Monthly Archives: April 2014

MEA Book Summary and Review: The Tyranny of Experts by William Easterly

MEA book summary and review: The Tyranny of Experts (William Easterly – March 3, 2014)

SUMMARY (scroll down for critique)

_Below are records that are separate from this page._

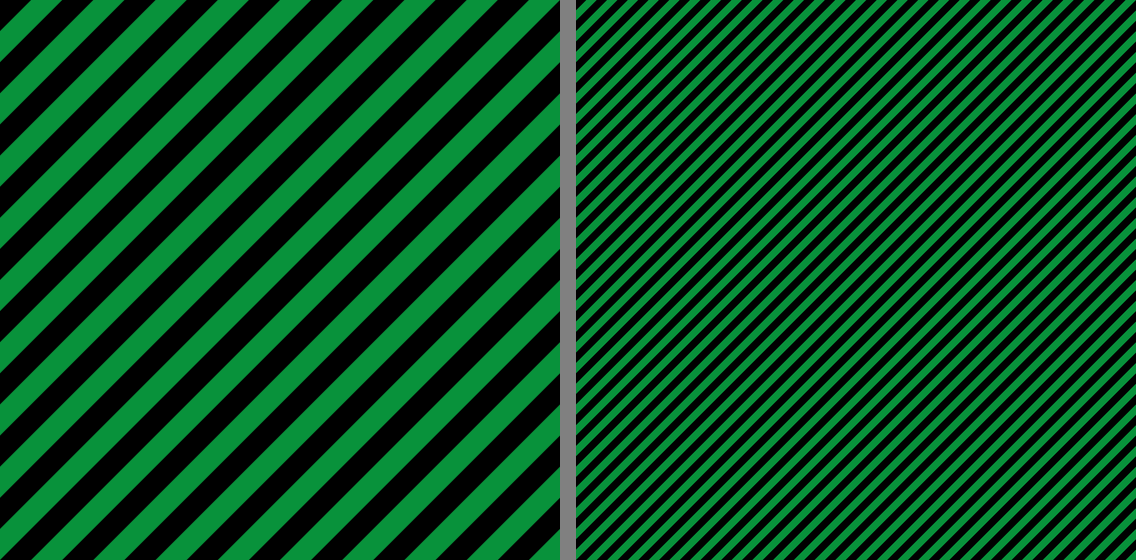
Left, the tile; right, the same tile 3 across and 3 down.
Give the GLSL for this pattern, as a three.js fragment shader.

```glsl
varying vec2 vUv;

const float STRIPES = 9.0;       // whole repeats across and down
const float STRIPE_WIDTH = 0.5;  // green share of one repeat
const float STRIPE_CENTER = 0.75; // green centre within one repeat
const vec3 GREEN = vec3(0.031, 0.573, 0.231);
const vec3 BLACK = vec3(0.0);

// Coverage of a repeating band, with edges softened over one pixel
float stripeMask(float phase) {
  float fromCenter = abs(fract(phase - STRIPE_CENTER + 0.5) - 0.5);
  float inside = 0.5 * STRIPE_WIDTH - fromCenter;
  float halfPixel = 0.5 * fwidth(phase);
  return smoothstep(-halfPixel, halfPixel, inside);
}

void main() {
  // Diagonals rising to the right
  float phase = STRIPES * (vUv.x - vUv.y);
  gl_FragColor = vec4(mix(BLACK, GREEN, stripeMask(phase)), 1.0);
}
```
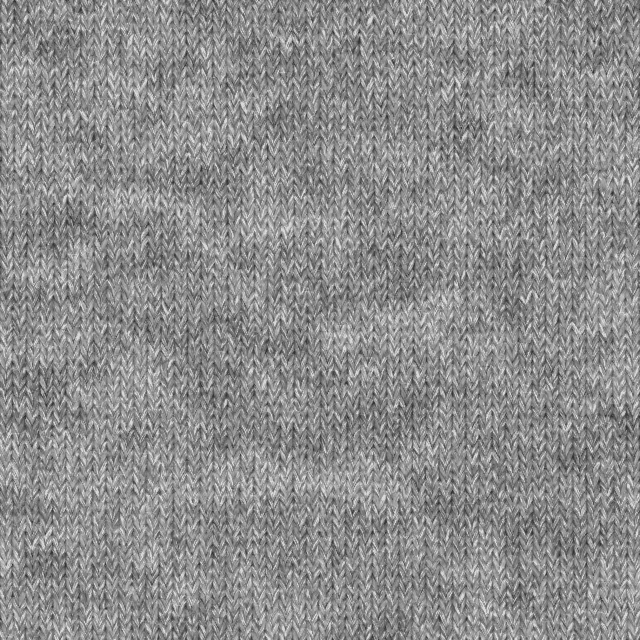
A WebGL 1 fragment shader for this texture:

```glsl
precision highp float;
uniform vec2 u_resolution;

float hash(vec2 p) {
  vec3 q = fract(p.xyx * vec3(0.1031, 0.1030, 0.0973));
  q += dot(q, q.yzx + 33.33);
  return fract((q.x + q.y) * q.z);
}

// Smooth cellular noise: random cell tones blended by distance
float cellular(vec2 p) {
  vec2 base = floor(p);
  float tone = 0.0, total = 0.0;
  for (int j = -1; j <= 1; j++) {
    for (int i = -1; i <= 1; i++) {
      vec2 cell = base + vec2(float(i), float(j));
      vec2 d = cell + vec2(hash(cell + 7.3), hash(cell + 51.7)) - p;
      float weight = exp(-6.0 * dot(d, d));
      tone += weight * hash(cell + 93.1);
      total += weight;
    }
  }
  return tone / total;
}

// Loose curved hairs, one per cell of a rotated grid
float hairs(vec2 uv) {
  float sum = 0.0;
  for (int i = 0; i < 5; i++) {
    float layer = float(i), angle = 0.5 + 0.83 * layer;
    float c = cos(angle), s = sin(angle);
    vec2 q = mat2(c, s, -s, c) * uv * (40.0 + 5.0 * layer) + 90.0 + 13.0 * layer;
    float seed = hash(floor(q) + 31.0 * layer);
    vec2 d = fract(q) - 0.5;
    d.y += 0.5 * (seed - 0.5) + 0.12 * sin(5.0 * d.x + 40.0 * seed);
    float line = 1.0 - smoothstep(0.01, 0.08, abs(d.y));
    line *= 1.0 - smoothstep(0.25, 0.5, abs(d.x));
    sum += line * (fract(seed * 57.0) - 0.45);
  }
  return sum;
}

void main() {
  vec2 uv = gl_FragCoord.xy / u_resolution.y;

  // Knit grid with nearly straight wales and slightly uneven tension
  vec2 p = uv * vec2(48.0, 60.0);
  p.x += 0.08 * sin(5.0 * uv.y + 2.0 * sin(4.0 * uv.x));
  p += vec2(0.1, 0.25) * (vec2(cellular(p * 0.7 + 20.0), cellular(p * 0.7 + 140.0)) - 0.5);

  // Two mirrored legs form each V stitch
  float x = fract(p.x) - 0.5;
  float side = abs(x);
  float rise = p.y - 2.9 * side + 1.4 * side * side;
  float row = floor(rise);
  float across = abs(rise - row - 0.5);
  float along = 4.0 * side - 1.0;
  vec2 leg = vec2(2.0 * floor(p.x) + step(0.0, x), row);

  // Rounded yarn, soft row grooves and deeper gaps between wales
  float yarn = 1.0 - smoothstep(0.15, 0.6, across + 0.12 * along * along);
  float tone = 0.45 + 0.16 * yarn;
  tone -= 0.11 * smoothstep(0.33, 0.5, side) + 0.04 * smoothstep(0.12, 0.0, side);
  tone += 0.08 * (hash(leg + 11.0) - 0.5);

  // Fine fibres twisted along each leg, some catching light
  float fibre = cellular(vec2(1.6 * along, 5.0 * rise) + leg * vec2(17.0, 3.0) + 80.0);
  tone += 0.2 * (fibre - 0.5);
  tone += 0.12 * yarn * smoothstep(0.62, 0.9, fibre);

  // Fuzzy grain over the yarn
  tone += 0.16 * (cellular(uv * vec2(230.0, 190.0) + 17.0) - 0.5);

  // Faint heathered shading drawn out along the rows
  tone += 0.1 * (cellular(uv * vec2(8.0, 20.0) + 35.0) - 0.5);
  tone += 0.12 * (cellular(vec2(0.45 * p.x, 0.8 * row) + 210.0) - 0.5);

  tone += 0.16 * hairs(uv);
  gl_FragColor = vec4(vec3(clamp(tone, 0.2, 0.85)), 1.0);
}
```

Paul Farmer meets Imperial Nature, Freakonomics, and Niall Ferguson in Professor Easterly’s latest work, The Tyranny of Experts: Economists, Dictators, and the Forgotten Rights of the Poor. Like Farmer, Easterly advocates for a rights-based approach to solving the problems of the poor, criticizing autocracy and top-down development models. He takes a more purely economic perspective and a deeper look into history than Goldman did in Imperial Nature, a work in which Goldman critiqued the World Bank’s approach to “green science” and “eco-governmentality” and the Bank’s infringements upon the rights of the poor. Like Freakonomics, Easterly uses statistics in a way that makes you rethink the data to get at the underlying phenomena, and like Ferguson, he tells a larger history through small, fascinating snippets of story woven into the larger narrative. The Tyranny of Experts pulls together story, data, and theory to question top-down models of economic development, arguing that recent success attributed to autocratic states (such as Singapore, Taiwan, and China) might be attributed to many other factors. Historically, economic growth has happened primarily when more individual freedom is granted; furthermore, since individual freedom is desirable in itself, we should never be willing to sacrifice rights for economic growth, as the development community has been wont to do over the past 60 years. Continue reading